• [Problem requirements] Reproduction without pictures: print every entry precisely as written.

(Stored records)
┌──

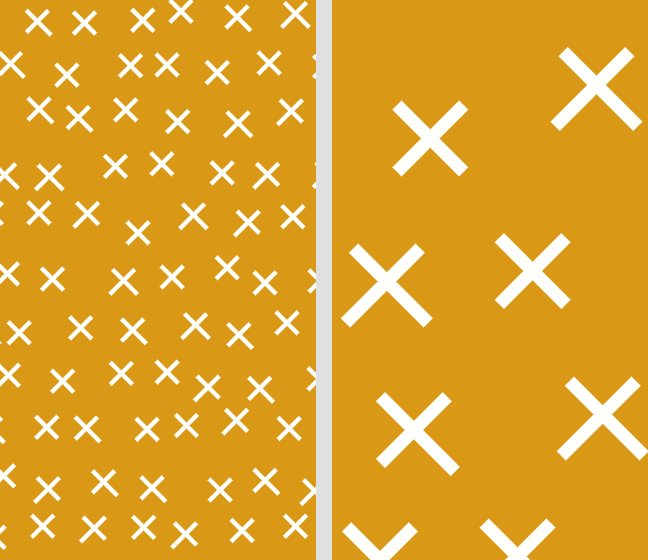
Left, the full canvas; right, a detail of the centre.
Write a Shadertoy shader that draws this pattern.

```glsl
// Scattered white diagonal crosses with square ends on a flat ochre ground.

#define CELL 0.164          // grid spacing, in canvas widths
#define JITTER 0.42         // scatter range inside a cell
#define ARM 0.0498          // half length of a stroke
#define HALF_STROKE 0.0069  // half thickness of a stroke
#define EXTENSION 0.012     // extra length of a lengthened stroke
#define LONG_SHARE 0.28     // share of strokes that are lengthened
#define GROUND vec3(0.85, 0.60, 0.09)
#define CROSS_COLOR vec3(1.0, 1.0, 0.99)

float hash(vec2 p) {
    return fract(sin(dot(p, vec2(127.1, 311.7))) * 43758.5453);
}

float boxDistance(vec2 p, vec2 halfSize) {
    vec2 d = abs(p) - halfSize;
    return length(max(d, 0.0)) + min(max(d.x, d.y), 0.0);
}

// Two strokes at 45 degrees; each may reach further at its lower end.
float crossDistance(vec2 p, vec2 extra) {
    vec2 q = vec2(p.x + p.y, p.y - p.x) * sqrt(0.5);
    vec2 halfLength = ARM + 0.5 * extra;
    float rising = boxDistance(q + vec2(0.5 * extra.x, 0.0), vec2(halfLength.x, HALF_STROKE));
    float falling = boxDistance(q + vec2(0.0, 0.5 * extra.y), vec2(HALF_STROKE, halfLength.y));
    return min(rising, falling);
}

// Nearest cross in a jittered grid whose rows are shifted at random.
float scatterDistance(vec2 p) {
    float nearest = 1.0;
    float baseRow = floor(p.y / CELL);
    for (int j = -1; j <= 1; j++) {
        float row = baseRow + float(j);
        float shift = 0.5 * row + 0.4 * hash(vec2(row, 5.3));
        float baseColumn = floor(p.x / CELL - shift);
        for (int i = -1; i <= 1; i++) {
            vec2 id = vec2(baseColumn + float(i), row);
            vec2 offset = vec2(hash(id + 17.3), hash(id + 41.9)) - 0.5;
            vec2 center = (id + 0.5 + vec2(shift, 0.0) + JITTER * offset) * CELL;
            vec2 pick = vec2(hash(id + 63.7), hash(id + 89.1));
            vec2 extra = EXTENSION * step(pick, vec2(LONG_SHARE));
            nearest = min(nearest, crossDistance(p - center, extra));
        }
    }
    return nearest;
}

void mainImage(out vec4 fragColor, in vec2 fragCoord) {
    vec2 p = fragCoord / iResolution.x;
    float coverage = clamp(0.5 - scatterDistance(p) * iResolution.x, 0.0, 1.0);
    fragColor = vec4(mix(GROUND, CROSS_COLOR, coverage), 1.0);
}
```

└──

• [Result of the task]
Left, the full canvas; right, a detail of the centre.
Write a Shadertoy shader that draws this pattern.

```glsl
// Scattered white diagonal crosses with square ends on a flat ochre ground.

#define CELL 0.164          // grid spacing, in canvas widths
#define JITTER 0.42         // scatter range inside a cell
#define ARM 0.0498          // half length of a stroke
#define HALF_STROKE 0.0069  // half thickness of a stroke
#define EXTENSION 0.012     // extra length of a lengthened stroke
#define LONG_SHARE 0.28     // share of strokes that are lengthened
#define GROUND vec3(0.85, 0.60, 0.09)
#define CROSS_COLOR vec3(1.0, 1.0, 0.99)

float hash(vec2 p) {
    return fract(sin(dot(p, vec2(127.1, 311.7))) * 43758.5453);
}

float boxDistance(vec2 p, vec2 halfSize) {
    vec2 d = abs(p) - halfSize;
    return length(max(d, 0.0)) + min(max(d.x, d.y), 0.0);
}

// Two strokes at 45 degrees; each may reach further at its lower end.
float crossDistance(vec2 p, vec2 extra) {
    vec2 q = vec2(p.x + p.y, p.y - p.x) * sqrt(0.5);
    vec2 halfLength = ARM + 0.5 * extra;
    float rising = boxDistance(q + vec2(0.5 * extra.x, 0.0), vec2(halfLength.x, HALF_STROKE));
    float falling = boxDistance(q + vec2(0.0, 0.5 * extra.y), vec2(HALF_STROKE, halfLength.y));
    return min(rising, falling);
}

// Nearest cross in a jittered grid whose rows are shifted at random.
float scatterDistance(vec2 p) {
    float nearest = 1.0;
    float baseRow = floor(p.y / CELL);
    for (int j = -1; j <= 1; j++) {
        float row = baseRow + float(j);
        float shift = 0.5 * row + 0.4 * hash(vec2(row, 5.3));
        float baseColumn = floor(p.x / CELL - shift);
        for (int i = -1; i <= 1; i++) {
            vec2 id = vec2(baseColumn + float(i), row);
            vec2 offset = vec2(hash(id + 17.3), hash(id + 41.9)) - 0.5;
            vec2 center = (id + 0.5 + vec2(shift, 0.0) + JITTER * offset) * CELL;
            vec2 pick = vec2(hash(id + 63.7), hash(id + 89.1));
            vec2 extra = EXTENSION * step(pick, vec2(LONG_SHARE));
            nearest = min(nearest, crossDistance(p - center, extra));
        }
    }
    return nearest;
}

void mainImage(out vec4 fragColor, in vec2 fragCoord) {
    vec2 p = fragCoord / iResolution.x;
    float coverage = clamp(0.5 - scatterDistance(p) * iResolution.x, 0.0, 1.0);
    fragColor = vec4(mix(GROUND, CROSS_COLOR, coverage), 1.0);
}
```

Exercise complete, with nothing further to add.